Under the flagged floor of the engine room is an enormous cistern, with a holding capacity of one million gallons. Through the centre of this cistern is a wall made of soft brick through which the water filters.
Among the other apparatus forming a part of the station's equipment are the following: Two 6-circuit feeder boards, 12 circuit switch-boards for arc lighting, and the alternating switch-board, which contains 2 potential indicators, 4 current indicators, 2 double-pole transformers and a number of minor switches. An enormous quantity of "Clark" wire is used in and about this station, and lighting arresters are attached at all necessary points along these wires.
The station has a private fire-alarm box, the latest pattern of the Gamewell Company, by which, if necessary, an alarm can be rung in at the fire department. The fire protective arrangements of the station are perfect. Lines of hose are rolled up and conveniently within reach in dynamo room and on the upper floor respectively. These are connected with the pumps in the boiler room, and the latter direct with the city supply of water.
Mr. H. C. Patterson, the electrical and mechanical engineer of the Thomson-Houston Electric Company, is the gentleman who planned and superintended the erection of this model station. It is to him that the Cambridge Electric Light Company are indebted for the largest and most completely equipped station in New England.

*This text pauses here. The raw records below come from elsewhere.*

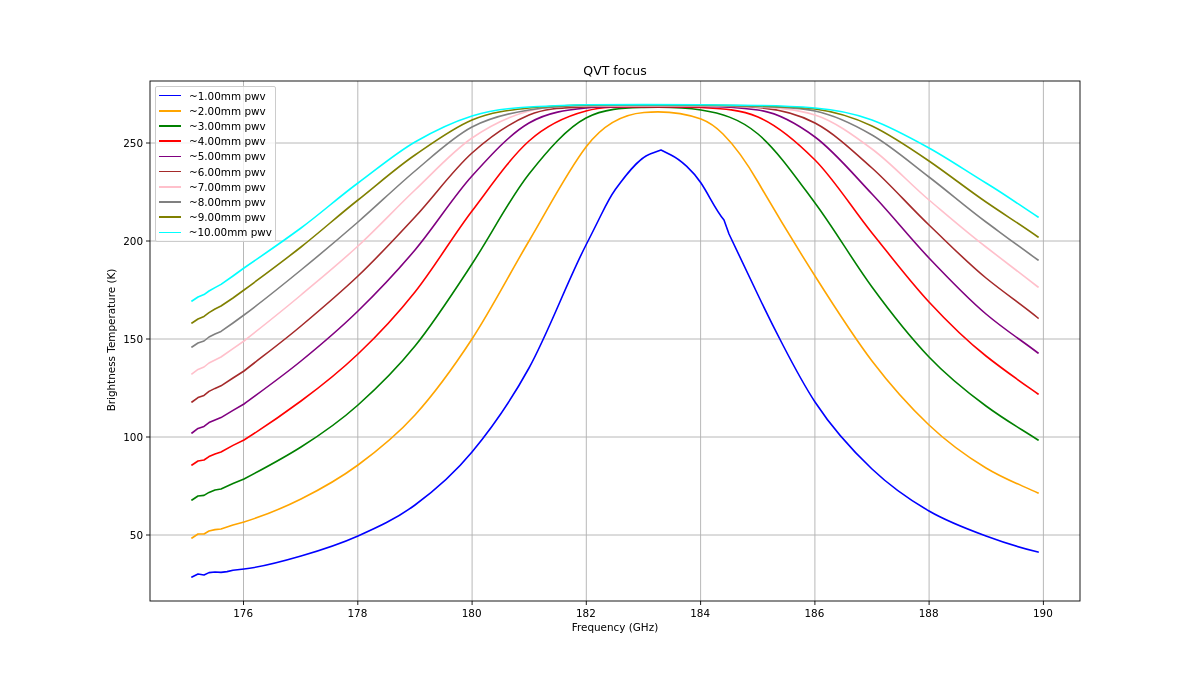
<!DOCTYPE html>
<html lang="en">
<head>
<meta charset="utf-8">
<title>QVT focus</title>
<style>
:root {
  --paper: #ffffff; --ink: #000000; --grid: #b0b0b0; --legend-edge: #cccccc;
  --pwv-1: #0000ff; --pwv-2: #ffa500; --pwv-3: #008000; --pwv-4: #ff0000; --pwv-5: #800080;
  --pwv-6: #a52a2a; --pwv-7: #ffc0cb; --pwv-8: #808080; --pwv-9: #808000; --pwv-10: #00ffff;
}
* { box-sizing: border-box; margin: 0; padding: 0; }
html, body { width: 1200px; height: 675px; overflow: hidden; background: var(--paper); }
.chart {
  position: relative; width: 1200px; height: 675px; display: grid;
  grid-template-columns: 150px 930px 120px; grid-template-rows: 81px 520px 74px;
  color: var(--ink); font: 10.4px/14px "DejaVu Sans", sans-serif; white-space: nowrap;
}
.plot { position: absolute; inset: 0; width: 1200px; height: 675px; }
.gridlines { stroke: var(--grid); stroke-width: 0.9; }
.ticks { stroke: var(--ink); stroke-width: 0.9; }
.frame { fill: none; stroke: var(--ink); stroke-width: 0.9; }
.curves { fill: none; stroke-width: 1.6; stroke-linejoin: round; stroke-linecap: square; }
.title { grid-area: 1 / 2; align-self: end; padding-bottom: 3px; text-align: center; font-size: 12.5px; line-height: 15px; font-weight: 400; }
.y-axis { grid-area: 2 / 1; display: flex; justify-content: flex-end; padding: 13px 7px 0 0; }
.y-title { width: 14px; height: 490px; margin-right: 5px; display: flex; align-items: center; justify-content: center; }
.y-title span { transform: rotate(-90deg) translateX(-1px); }
.y-values { width: 20px; height: 490px; list-style: none; display: flex; flex-direction: column; }
.y-values li { flex: 1; display: flex; align-items: center; justify-content: flex-end; }
.x-axis { grid-area: 3 / 2; padding: 5px 0 0 36px; }
.x-values { width: 914px; list-style: none; display: flex; }
.x-values li { flex: 1; text-align: center; }
.x-title { margin-left: -36px; text-align: center; }
.legend {
  grid-area: 2 / 2; position: relative; width: 121px; height: 156px; margin: 5px 0 0 5px; padding: 1px 3px;
  border: 1px solid var(--legend-edge); border-radius: 2px; background: rgba(255, 255, 255, 0.8);
  list-style: none; display: flex; flex-direction: column;
}
.legend li { flex: 1; display: flex; align-items: center; gap: 8px; }
.legend li::before { content: ""; width: 22px; height: 1.6px; background: var(--series); }
</style>
</head>
<body>
<main class="chart">
  <svg class="plot" viewBox="0 0 1200 675" role="img" aria-label="Brightness temperature against frequency for ten water vapour levels">
    <g class="gridlines">
      <path d="M243.5 81V601M357.8 81V601M472.1 81V601M586.3 81V601M700.6 81V601M814.9 81V601M929.1 81V601M1043.4 81V601"/>
      <path d="M150 143H1080M150 241H1080M150 339H1080M150 437H1080M150 535H1080"/>
    </g>
    <g class="curves">
      <path stroke="var(--pwv-1)" d="M192 577L198 574 204 575 209 572.6 215 572 221 572.4 227 571.6 233 570.2 244 569C263 567 282 561.5 301 556S339 544.5 358 536 396 519 415 505 453 475 472 452 510 402.5 529 368 567 282 586 245 607 201 615 190 638 158 650 154L661 150 671 155C681 160 693 171 701 183 709 195 715 209 724 220L729 234C739 255 749 276 758 295S796 373 815 402 853 451 872 469 910 500 929 511 967 529 986 536 1021 548 1038 552"/>
      <path stroke="var(--pwv-2)" d="M192 538L198 534 204 534 209 531 215 529.6 221 529 233 525 244 522C263 516 282 508.5 301 499S339 479 358 465 396 436 415 415 453 368 472 339 510 273 529 241 567 172 586 147 625 114 644 112.5C666 110.5 684 113 701 119 709 122 718 129 723 134 735 146 747 163 758 182S796 246 815 276 853 336 872 361 910 407 929 425 967 456.5 986 468 1021 485 1038 493"/>
      <path stroke="var(--pwv-3)" d="M192 500L198 496 204 495.4 209 492.4 215 490 221 489 233 483.6 244 479C263 469 282 459 301 447S339 422 358 405 396 369.5 415 346 453 293 472 264 510 198 529 174 567 128 586 118 625 108 644 107.5 682 107 701 110 739 118 758 134 796 177.5 815 203 853 261 872 287 910 337 929 357 967 392 986 406 1021 429 1038 440"/>
      <path stroke="var(--pwv-4)" d="M192 465L198 461 204 460 209 456.6 215 454 221 452 233 445.4 244 440C263 428 282 415 301 401S339 372 358 354 396 316 415 292 453 236 472 211 510 158 529 141 567 116 586 111 625 107 644 107 682 106.5 701 107.5 739 109 758 117 796 141 815 160 853 209.5 872 233 910 281.5 929 302 967 341 986 356 1021 382 1038 394"/>
      <path stroke="var(--pwv-5)" d="M192 433L198 428.4 204 426.4 209 422.6 215 420 221 417.6 233 410.4 244 404C263 390 282 376.5 301 361S339 329.5 358 311 396 272.5 415 250 453 197 472 176 510 134 529 123 567 110 586 108 625 106.5 644 106.5 682 106.5 701 106.5 739 107.5 758 110 796 123 815 137 853 174 872 194 910 238 929 258 967 298 986 314 1021 340 1038 353"/>
      <path stroke="var(--pwv-6)" d="M192 402L198 397.6 204 395.4 209 391.4 215 388.4 221 385.8 233 378 244 371C263 356 282 342 301 326S339 294 358 276 396 237.5 415 217 453 170 472 153 510 123 529 115 567 108 586 107 625 106 644 106 682 106 701 106 739 106 758 107.5 796 113 815 123 853 151 872 168 910 207 929 225 967 262.5 986 278 1021 304 1038 318"/>
      <path stroke="var(--pwv-7)" d="M192 374L198 369.4 204 367 209 363 215 360 221 357 233 348.6 244 341C263 326 282 311 301 295S339 263.5 358 246 396 208 415 190 453 151 472 138 510 116 529 111 567 106 586 106 682 106 701 106 739 106 758 107 796 109 815 115 853 135 872 149 910 184 929 200 967 232.5 986 247 1021 274 1038 287"/>
      <path stroke="var(--pwv-8)" d="M192 347L198 343 204 341 209 337 215 334 221 331.4 233 323 244 315C263 301 282 285.5 301 270S339 238.5 358 222 396 187 415 171 453 137 472 127 510 113 529 110 567 106 586 105.5 682 105.5 701 105.5 739 106 758 106.5 796 107 815 111 853 124 872 135 910 162.5 929 177 967 208 986 222 1021 248 1038 260"/>
      <path stroke="var(--pwv-9)" d="M192 323L198 319 204 316.4 209 312.6 215 309 221 306 233 298 244 290C263 276 282 262 301 247S339 215 358 200 396 168 415 155 453 128 472 120 510 110 529 108 567 105.5 586 105 682 105 701 105 739 105.5 758 106 796 106.5 815 109 853 117 872 126 910 148 929 161 967 189 986 202 1021 225 1038 237"/>
      <path stroke="var(--pwv-10)" d="M192 301L198 297 204 294.6 209 291 215 287.6 221 284.4 233 276 244 268C263 255 282 242 301 228S339 197 358 183 396 153 415 142 453 122 472 116 510 108 529 107 567 105 586 104.7 682 104.7 701 104.8 739 105.2 758 105.5 796 106.5 815 108 853 113 872 120 910 137.5 929 148 967 171.5 986 183 1021 206 1038 217"/>
    </g>
    <g class="ticks">
      <path d="M243.5 601v4M357.8 601v4M472.1 601v4M586.3 601v4M700.6 601v4M814.9 601v4M929.1 601v4M1043.4 601v4"/>
      <path d="M150 143h-4M150 241h-4M150 339h-4M150 437h-4M150 535h-4"/>
    </g>
    <rect class="frame" x="150" y="81" width="930" height="520"/>
  </svg>

  <h1 class="title">QVT focus</h1>

  <div class="y-axis">
    <p class="y-title"><span>Brightness Temperature (K)</span></p>
    <ul class="y-values"><li>250</li><li>200</li><li>150</li><li>100</li><li>50</li></ul>
  </div>

  <ul class="legend">
    <li style="--series: var(--pwv-1)">~1.00mm pwv</li>
    <li style="--series: var(--pwv-2)">~2.00mm pwv</li>
    <li style="--series: var(--pwv-3)">~3.00mm pwv</li>
    <li style="--series: var(--pwv-4)">~4.00mm pwv</li>
    <li style="--series: var(--pwv-5)">~5.00mm pwv</li>
    <li style="--series: var(--pwv-6)">~6.00mm pwv</li>
    <li style="--series: var(--pwv-7)">~7.00mm pwv</li>
    <li style="--series: var(--pwv-8)">~8.00mm pwv</li>
    <li style="--series: var(--pwv-9)">~9.00mm pwv</li>
    <li style="--series: var(--pwv-10)">~10.00mm pwv</li>
  </ul>

  <div class="x-axis">
    <ul class="x-values"><li>176</li><li>178</li><li>180</li><li>182</li><li>184</li><li>186</li><li>188</li><li>190</li></ul>
    <p class="x-title">Frequency (GHz)</p>
  </div>
</main>
</body>
</html>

W. I. B.
|Keywords:||Cambridge Electric Light Company|
|Researcher notes:||It is possible that insulators embossed C.E.L. Co. could have been made for the Cambridge Electric Light Company.|
|Date completed:||July 18, 2009 by: Bob Stahr;|